[quote]Chris Colucci wrote:
Before I would do barbell curls (4x 6-8) and incline DB curls or hammer curls (3 x 10-12).[/quote]
Is that the only work for biceps you were doing? I’m guessing you were doing it at the end of the “pull” day, right after your back work, correct?
What triceps work do you do?
[quote]My goals are to gain muscle and I have been using a push/pull/legs/rest split with good success.
I have progressed really well with the major compound lifts (bench,MP,dead,squat), but there has been little or no progession in strength when it comes to my biceps and triceps.[/quote]
“Good success” needs to be defined, especially relative to your goal of gaining muscle.
In the last three months, how has your bodyweight changed?
In the last three months, how has your strength improved in the squat, deadlift, bench, military press, barbell curl, and triceps extension (or pressdown)?
After two years, it might be worth using a different split for a few months. Especially if your arms aren’t getting the focus that you want to give them, wouldn’t it make sense to spend some time with a dedicated arm day each week?
There have been tons of articles about arm training, advising all sorts of sets, reps, exercises, and frequency. Read a few and see what you can absorb. For example:
Curling isn’t necessarily the only way to target the biceps, but if you want bigger and stronger arms, curling is the best way.
“What I’m saying, and what Hoffman, Poliquin, and plenty of other coaches are saying, is that in order to get your arm size into the high teens (or upwards of 45cm for my Euro brothers), you’ve got to be doing specific biceps and triceps work in addition to putting plenty of time and energy into squats, deadlifts, and other big exercises.
To build significantly bigger arms than you’ve got right now, you need to build a larger complete body, and the fastest path there requires a training plan that gives plenty of attention to the big lifts while also giving some attention to direct arm work, not the other way around.”
Thanks for the responses. Yes, biceps work would be done at the end of my Pull day, after 4 sets of deadlifts, rows and either pull-ups or lat pulldowns.
Triceps work is at the end of my Push day. 4 Sets of close-grip bench, and 3 sets of either frech press or dumbell overhead extensions.
I’m in my mid 30s now, and I lifted all throughout high school and college. Just now started back again. I have gained 18 pounds and my waist size on my pants is still about the same. All my friends, family, girlfriends etc have commented that I’m in “great shape”, but to the standards here, I’m a beginner. I have increased the weight from 55-120 lbs in my big 4 lifts, so I think I have been pretty successful. Most of my progress was made in my first year though.

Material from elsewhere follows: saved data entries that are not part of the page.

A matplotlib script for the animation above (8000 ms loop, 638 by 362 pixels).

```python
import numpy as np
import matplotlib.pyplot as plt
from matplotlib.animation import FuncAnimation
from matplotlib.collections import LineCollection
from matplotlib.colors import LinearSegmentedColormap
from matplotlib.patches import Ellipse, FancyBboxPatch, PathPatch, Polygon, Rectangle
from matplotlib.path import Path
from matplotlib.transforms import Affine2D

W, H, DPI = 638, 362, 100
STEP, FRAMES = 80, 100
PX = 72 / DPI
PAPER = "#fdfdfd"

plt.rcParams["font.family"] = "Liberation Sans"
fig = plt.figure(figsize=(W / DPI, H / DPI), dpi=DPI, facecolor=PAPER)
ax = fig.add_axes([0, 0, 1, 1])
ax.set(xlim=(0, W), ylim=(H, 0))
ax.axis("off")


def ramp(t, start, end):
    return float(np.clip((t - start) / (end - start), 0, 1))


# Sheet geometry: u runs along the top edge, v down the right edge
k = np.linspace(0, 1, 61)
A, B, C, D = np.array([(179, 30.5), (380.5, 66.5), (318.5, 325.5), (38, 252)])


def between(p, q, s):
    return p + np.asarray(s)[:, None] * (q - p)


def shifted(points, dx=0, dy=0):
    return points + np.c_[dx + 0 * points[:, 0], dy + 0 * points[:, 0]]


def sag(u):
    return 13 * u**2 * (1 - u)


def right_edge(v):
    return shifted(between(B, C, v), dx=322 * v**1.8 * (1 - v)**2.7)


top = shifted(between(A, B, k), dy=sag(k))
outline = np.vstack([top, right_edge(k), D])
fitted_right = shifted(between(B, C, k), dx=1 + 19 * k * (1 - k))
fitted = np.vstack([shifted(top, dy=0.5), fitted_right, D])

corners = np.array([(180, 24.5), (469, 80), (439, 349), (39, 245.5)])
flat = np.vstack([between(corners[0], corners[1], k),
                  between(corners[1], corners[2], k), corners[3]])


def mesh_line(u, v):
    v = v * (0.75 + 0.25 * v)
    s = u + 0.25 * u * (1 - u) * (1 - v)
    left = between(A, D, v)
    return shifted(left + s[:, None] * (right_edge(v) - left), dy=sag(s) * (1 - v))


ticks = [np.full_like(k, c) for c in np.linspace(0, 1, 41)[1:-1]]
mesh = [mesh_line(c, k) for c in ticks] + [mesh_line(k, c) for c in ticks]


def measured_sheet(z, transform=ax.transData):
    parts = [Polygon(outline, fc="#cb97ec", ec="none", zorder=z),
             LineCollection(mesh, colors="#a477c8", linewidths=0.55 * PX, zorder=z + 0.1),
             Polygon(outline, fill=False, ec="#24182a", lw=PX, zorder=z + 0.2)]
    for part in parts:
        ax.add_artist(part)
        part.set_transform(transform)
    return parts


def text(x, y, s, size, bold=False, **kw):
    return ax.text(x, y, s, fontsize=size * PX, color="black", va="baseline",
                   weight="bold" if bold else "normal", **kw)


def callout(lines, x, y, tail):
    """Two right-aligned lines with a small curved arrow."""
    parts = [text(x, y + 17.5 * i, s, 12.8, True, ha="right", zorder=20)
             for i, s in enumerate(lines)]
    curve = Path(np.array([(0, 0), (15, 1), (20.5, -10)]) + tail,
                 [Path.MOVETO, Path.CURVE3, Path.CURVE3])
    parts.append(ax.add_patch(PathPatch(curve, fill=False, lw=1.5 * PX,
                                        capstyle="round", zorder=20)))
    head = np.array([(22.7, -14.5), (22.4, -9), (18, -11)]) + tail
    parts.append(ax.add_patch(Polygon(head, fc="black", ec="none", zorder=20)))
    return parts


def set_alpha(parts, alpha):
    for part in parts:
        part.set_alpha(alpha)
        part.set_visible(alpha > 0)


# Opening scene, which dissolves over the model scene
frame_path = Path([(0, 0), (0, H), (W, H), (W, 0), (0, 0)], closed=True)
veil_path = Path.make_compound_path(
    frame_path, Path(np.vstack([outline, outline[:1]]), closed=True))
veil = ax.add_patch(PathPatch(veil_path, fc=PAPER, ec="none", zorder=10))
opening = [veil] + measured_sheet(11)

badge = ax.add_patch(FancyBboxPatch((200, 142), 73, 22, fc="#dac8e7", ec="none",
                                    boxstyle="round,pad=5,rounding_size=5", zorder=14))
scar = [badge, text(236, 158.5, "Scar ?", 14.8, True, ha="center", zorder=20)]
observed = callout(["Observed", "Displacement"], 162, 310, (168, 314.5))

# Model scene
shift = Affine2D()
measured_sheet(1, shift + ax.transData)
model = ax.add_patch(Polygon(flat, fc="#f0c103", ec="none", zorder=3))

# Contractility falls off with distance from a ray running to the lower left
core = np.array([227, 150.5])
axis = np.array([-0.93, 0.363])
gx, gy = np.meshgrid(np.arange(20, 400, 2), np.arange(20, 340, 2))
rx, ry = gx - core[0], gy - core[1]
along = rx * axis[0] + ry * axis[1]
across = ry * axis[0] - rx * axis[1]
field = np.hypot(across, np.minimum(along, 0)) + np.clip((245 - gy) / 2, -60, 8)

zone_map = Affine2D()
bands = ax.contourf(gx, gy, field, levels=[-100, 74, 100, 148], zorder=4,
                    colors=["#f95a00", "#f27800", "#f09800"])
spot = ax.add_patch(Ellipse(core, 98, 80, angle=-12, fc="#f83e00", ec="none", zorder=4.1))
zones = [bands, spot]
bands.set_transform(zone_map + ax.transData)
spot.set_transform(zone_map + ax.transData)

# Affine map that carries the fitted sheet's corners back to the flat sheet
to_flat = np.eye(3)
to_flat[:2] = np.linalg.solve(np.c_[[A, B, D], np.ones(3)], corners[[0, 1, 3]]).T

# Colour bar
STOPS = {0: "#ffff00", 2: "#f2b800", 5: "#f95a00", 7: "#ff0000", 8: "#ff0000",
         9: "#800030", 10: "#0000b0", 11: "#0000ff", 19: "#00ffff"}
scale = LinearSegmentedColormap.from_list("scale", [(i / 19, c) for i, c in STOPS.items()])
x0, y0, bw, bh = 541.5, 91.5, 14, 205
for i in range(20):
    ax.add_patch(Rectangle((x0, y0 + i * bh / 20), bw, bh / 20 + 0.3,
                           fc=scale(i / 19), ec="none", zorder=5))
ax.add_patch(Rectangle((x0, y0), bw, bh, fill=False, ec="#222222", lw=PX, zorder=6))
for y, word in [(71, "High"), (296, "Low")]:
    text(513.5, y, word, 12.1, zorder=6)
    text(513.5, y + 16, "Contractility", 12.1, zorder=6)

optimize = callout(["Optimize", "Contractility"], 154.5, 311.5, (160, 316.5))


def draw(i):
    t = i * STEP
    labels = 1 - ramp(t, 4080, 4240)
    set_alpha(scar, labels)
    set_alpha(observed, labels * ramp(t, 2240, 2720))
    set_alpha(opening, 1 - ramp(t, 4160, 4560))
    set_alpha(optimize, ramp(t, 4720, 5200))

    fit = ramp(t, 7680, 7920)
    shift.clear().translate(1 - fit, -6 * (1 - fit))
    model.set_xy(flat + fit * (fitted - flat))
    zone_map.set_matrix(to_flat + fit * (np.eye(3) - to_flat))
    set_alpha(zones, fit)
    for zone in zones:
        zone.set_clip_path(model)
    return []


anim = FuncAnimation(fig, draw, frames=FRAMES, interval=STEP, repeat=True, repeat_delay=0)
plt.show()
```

I have changed my program(s) several times, but have stuck with my current one for almost a year. The more I think about it, maybe the problem has to do more with my form when it comes to the heavier curls(i.e. slow negatives, squeeze the bar, hold the conctration). I think I’m so concerned about moving the weight, I just hoist it up there.
It just gets me confused sometimes since the one common theme seems to be progression… but then I see really big, experienced guys who don’t care about how much weight they move. Do you have to progress to a certain level, and then the game changes??